*ASSIGNED TASK:* With the images left out, print every entry that follows exactly.

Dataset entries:
-.-.-

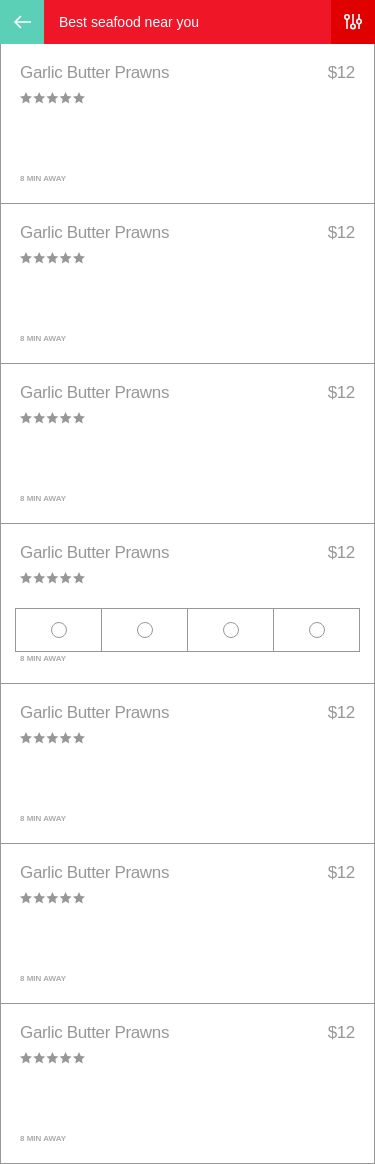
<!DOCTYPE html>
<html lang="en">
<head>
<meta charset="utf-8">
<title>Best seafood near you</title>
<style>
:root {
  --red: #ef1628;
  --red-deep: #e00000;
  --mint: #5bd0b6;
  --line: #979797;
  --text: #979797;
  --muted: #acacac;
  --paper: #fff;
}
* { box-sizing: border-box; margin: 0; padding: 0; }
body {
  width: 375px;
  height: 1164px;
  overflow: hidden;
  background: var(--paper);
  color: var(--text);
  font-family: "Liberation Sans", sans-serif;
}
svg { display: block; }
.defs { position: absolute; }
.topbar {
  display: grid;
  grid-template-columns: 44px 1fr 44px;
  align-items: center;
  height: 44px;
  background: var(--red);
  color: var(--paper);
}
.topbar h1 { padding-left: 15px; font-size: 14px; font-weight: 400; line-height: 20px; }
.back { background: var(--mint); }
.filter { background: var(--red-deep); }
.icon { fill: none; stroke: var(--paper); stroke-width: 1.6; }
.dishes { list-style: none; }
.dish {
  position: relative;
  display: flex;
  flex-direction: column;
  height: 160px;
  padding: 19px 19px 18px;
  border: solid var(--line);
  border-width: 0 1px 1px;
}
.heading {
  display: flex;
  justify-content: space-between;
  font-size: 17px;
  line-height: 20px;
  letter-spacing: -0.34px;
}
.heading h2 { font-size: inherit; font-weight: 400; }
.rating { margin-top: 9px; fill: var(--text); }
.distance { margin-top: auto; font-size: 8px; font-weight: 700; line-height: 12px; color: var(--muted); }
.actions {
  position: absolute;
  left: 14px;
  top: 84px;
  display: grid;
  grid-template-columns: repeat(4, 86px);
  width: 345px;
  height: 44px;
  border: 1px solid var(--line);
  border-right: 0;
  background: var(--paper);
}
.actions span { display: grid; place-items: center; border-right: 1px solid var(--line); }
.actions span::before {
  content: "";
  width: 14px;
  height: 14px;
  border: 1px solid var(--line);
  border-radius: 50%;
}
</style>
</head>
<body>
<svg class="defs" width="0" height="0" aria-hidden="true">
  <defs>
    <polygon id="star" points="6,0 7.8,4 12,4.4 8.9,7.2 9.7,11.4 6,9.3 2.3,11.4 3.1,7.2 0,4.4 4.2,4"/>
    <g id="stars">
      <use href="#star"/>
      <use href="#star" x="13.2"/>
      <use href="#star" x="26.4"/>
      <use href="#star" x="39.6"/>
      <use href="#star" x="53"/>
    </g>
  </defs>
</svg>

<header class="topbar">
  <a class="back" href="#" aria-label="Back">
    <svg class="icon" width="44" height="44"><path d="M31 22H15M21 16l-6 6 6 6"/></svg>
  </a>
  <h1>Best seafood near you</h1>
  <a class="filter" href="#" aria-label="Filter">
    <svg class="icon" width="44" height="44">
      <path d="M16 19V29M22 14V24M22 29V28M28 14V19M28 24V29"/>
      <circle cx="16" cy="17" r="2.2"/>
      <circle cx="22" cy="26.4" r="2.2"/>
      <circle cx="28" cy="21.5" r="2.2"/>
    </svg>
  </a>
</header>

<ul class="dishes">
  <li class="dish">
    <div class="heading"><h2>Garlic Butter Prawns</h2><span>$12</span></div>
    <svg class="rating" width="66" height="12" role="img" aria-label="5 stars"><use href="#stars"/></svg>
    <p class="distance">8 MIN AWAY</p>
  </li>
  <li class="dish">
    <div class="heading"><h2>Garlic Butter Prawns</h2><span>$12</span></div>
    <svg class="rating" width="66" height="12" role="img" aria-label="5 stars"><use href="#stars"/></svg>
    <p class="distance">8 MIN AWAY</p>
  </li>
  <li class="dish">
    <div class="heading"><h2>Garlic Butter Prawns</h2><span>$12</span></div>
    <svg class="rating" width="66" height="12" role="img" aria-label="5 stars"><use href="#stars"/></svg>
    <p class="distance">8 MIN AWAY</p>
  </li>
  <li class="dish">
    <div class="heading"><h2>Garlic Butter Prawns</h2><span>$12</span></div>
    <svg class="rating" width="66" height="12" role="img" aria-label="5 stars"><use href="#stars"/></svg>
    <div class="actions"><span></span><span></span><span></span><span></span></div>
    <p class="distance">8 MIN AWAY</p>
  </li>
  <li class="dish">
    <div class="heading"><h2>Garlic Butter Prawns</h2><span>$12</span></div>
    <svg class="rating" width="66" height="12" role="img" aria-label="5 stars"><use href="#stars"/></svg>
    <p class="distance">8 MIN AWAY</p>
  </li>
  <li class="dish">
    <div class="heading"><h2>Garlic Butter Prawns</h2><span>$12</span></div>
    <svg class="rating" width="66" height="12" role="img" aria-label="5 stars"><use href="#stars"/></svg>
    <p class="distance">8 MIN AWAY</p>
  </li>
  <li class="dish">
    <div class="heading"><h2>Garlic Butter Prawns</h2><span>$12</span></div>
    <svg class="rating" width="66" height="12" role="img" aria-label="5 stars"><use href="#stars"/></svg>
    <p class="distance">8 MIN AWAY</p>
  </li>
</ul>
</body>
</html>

-.-.-

*COMPLETED TASK:*
<!DOCTYPE html>
<html lang="en">
<head>
<meta charset="utf-8">
<title>Best seafood near you</title>
<style>
:root {
  --red: #ef1628;
  --red-deep: #e00000;
  --mint: #5bd0b6;
  --line: #979797;
  --text: #979797;
  --muted: #acacac;
  --paper: #fff;
}
* { box-sizing: border-box; margin: 0; padding: 0; }
body {
  width: 375px;
  height: 1164px;
  overflow: hidden;
  background: var(--paper);
  color: var(--text);
  font-family: "Liberation Sans", sans-serif;
}
svg { display: block; }
.defs { position: absolute; }
.topbar {
  display: grid;
  grid-template-columns: 44px 1fr 44px;
  align-items: center;
  height: 44px;
  background: var(--red);
  color: var(--paper);
}
.topbar h1 { padding-left: 15px; font-size: 14px; font-weight: 400; line-height: 20px; }
.back { background: var(--mint); }
.filter { background: var(--red-deep); }
.icon { fill: none; stroke: var(--paper); stroke-width: 1.6; }
.dishes { list-style: none; }
.dish {
  position: relative;
  display: flex;
  flex-direction: column;
  height: 160px;
  padding: 19px 19px 18px;
  border: solid var(--line);
  border-width: 0 1px 1px;
}
.heading {
  display: flex;
  justify-content: space-between;
  font-size: 17px;
  line-height: 20px;
  letter-spacing: -0.34px;
}
.heading h2 { font-size: inherit; font-weight: 400; }
.rating { margin-top: 9px; fill: var(--text); }
.distance { margin-top: auto; font-size: 8px; font-weight: 700; line-height: 12px; color: var(--muted); }
.actions {
  position: absolute;
  left: 14px;
  top: 84px;
  display: grid;
  grid-template-columns: repeat(4, 86px);
  width: 345px;
  height: 44px;
  border: 1px solid var(--line);
  border-right: 0;
  background: var(--paper);
}
.actions span { display: grid; place-items: center; border-right: 1px solid var(--line); }
.actions span::before {
  content: "";
  width: 14px;
  height: 14px;
  border: 1px solid var(--line);
  border-radius: 50%;
}
</style>
</head>
<body>
<svg class="defs" width="0" height="0" aria-hidden="true">
  <defs>
    <polygon id="star" points="6,0 7.8,4 12,4.4 8.9,7.2 9.7,11.4 6,9.3 2.3,11.4 3.1,7.2 0,4.4 4.2,4"/>
    <g id="stars">
      <use href="#star"/>
      <use href="#star" x="13.2"/>
      <use href="#star" x="26.4"/>
      <use href="#star" x="39.6"/>
      <use href="#star" x="53"/>
    </g>
  </defs>
</svg>

<header class="topbar">
  <a class="back" href="#" aria-label="Back">
    <svg class="icon" width="44" height="44"><path d="M31 22H15M21 16l-6 6 6 6"/></svg>
  </a>
  <h1>Best seafood near you</h1>
  <a class="filter" href="#" aria-label="Filter">
    <svg class="icon" width="44" height="44">
      <path d="M16 19V29M22 14V24M22 29V28M28 14V19M28 24V29"/>
      <circle cx="16" cy="17" r="2.2"/>
      <circle cx="22" cy="26.4" r="2.2"/>
      <circle cx="28" cy="21.5" r="2.2"/>
    </svg>
  </a>
</header>

<ul class="dishes">
  <li class="dish">
    <div class="heading"><h2>Garlic Butter Prawns</h2><span>$12</span></div>
    <svg class="rating" width="66" height="12" role="img" aria-label="5 stars"><use href="#stars"/></svg>
    <p class="distance">8 MIN AWAY</p>
  </li>
  <li class="dish">
    <div class="heading"><h2>Garlic Butter Prawns</h2><span>$12</span></div>
    <svg class="rating" width="66" height="12" role="img" aria-label="5 stars"><use href="#stars"/></svg>
    <p class="distance">8 MIN AWAY</p>
  </li>
  <li class="dish">
    <div class="heading"><h2>Garlic Butter Prawns</h2><span>$12</span></div>
    <svg class="rating" width="66" height="12" role="img" aria-label="5 stars"><use href="#stars"/></svg>
    <p class="distance">8 MIN AWAY</p>
  </li>
  <li class="dish">
    <div class="heading"><h2>Garlic Butter Prawns</h2><span>$12</span></div>
    <svg class="rating" width="66" height="12" role="img" aria-label="5 stars"><use href="#stars"/></svg>
    <div class="actions"><span></span><span></span><span></span><span></span></div>
    <p class="distance">8 MIN AWAY</p>
  </li>
  <li class="dish">
    <div class="heading"><h2>Garlic Butter Prawns</h2><span>$12</span></div>
    <svg class="rating" width="66" height="12" role="img" aria-label="5 stars"><use href="#stars"/></svg>
    <p class="distance">8 MIN AWAY</p>
  </li>
  <li class="dish">
    <div class="heading"><h2>Garlic Butter Prawns</h2><span>$12</span></div>
    <svg class="rating" width="66" height="12" role="img" aria-label="5 stars"><use href="#stars"/></svg>
    <p class="distance">8 MIN AWAY</p>
  </li>
  <li class="dish">
    <div class="heading"><h2>Garlic Butter Prawns</h2><span>$12</span></div>
    <svg class="rating" width="66" height="12" role="img" aria-label="5 stars"><use href="#stars"/></svg>
    <p class="distance">8 MIN AWAY</p>
  </li>
</ul>
</body>
</html>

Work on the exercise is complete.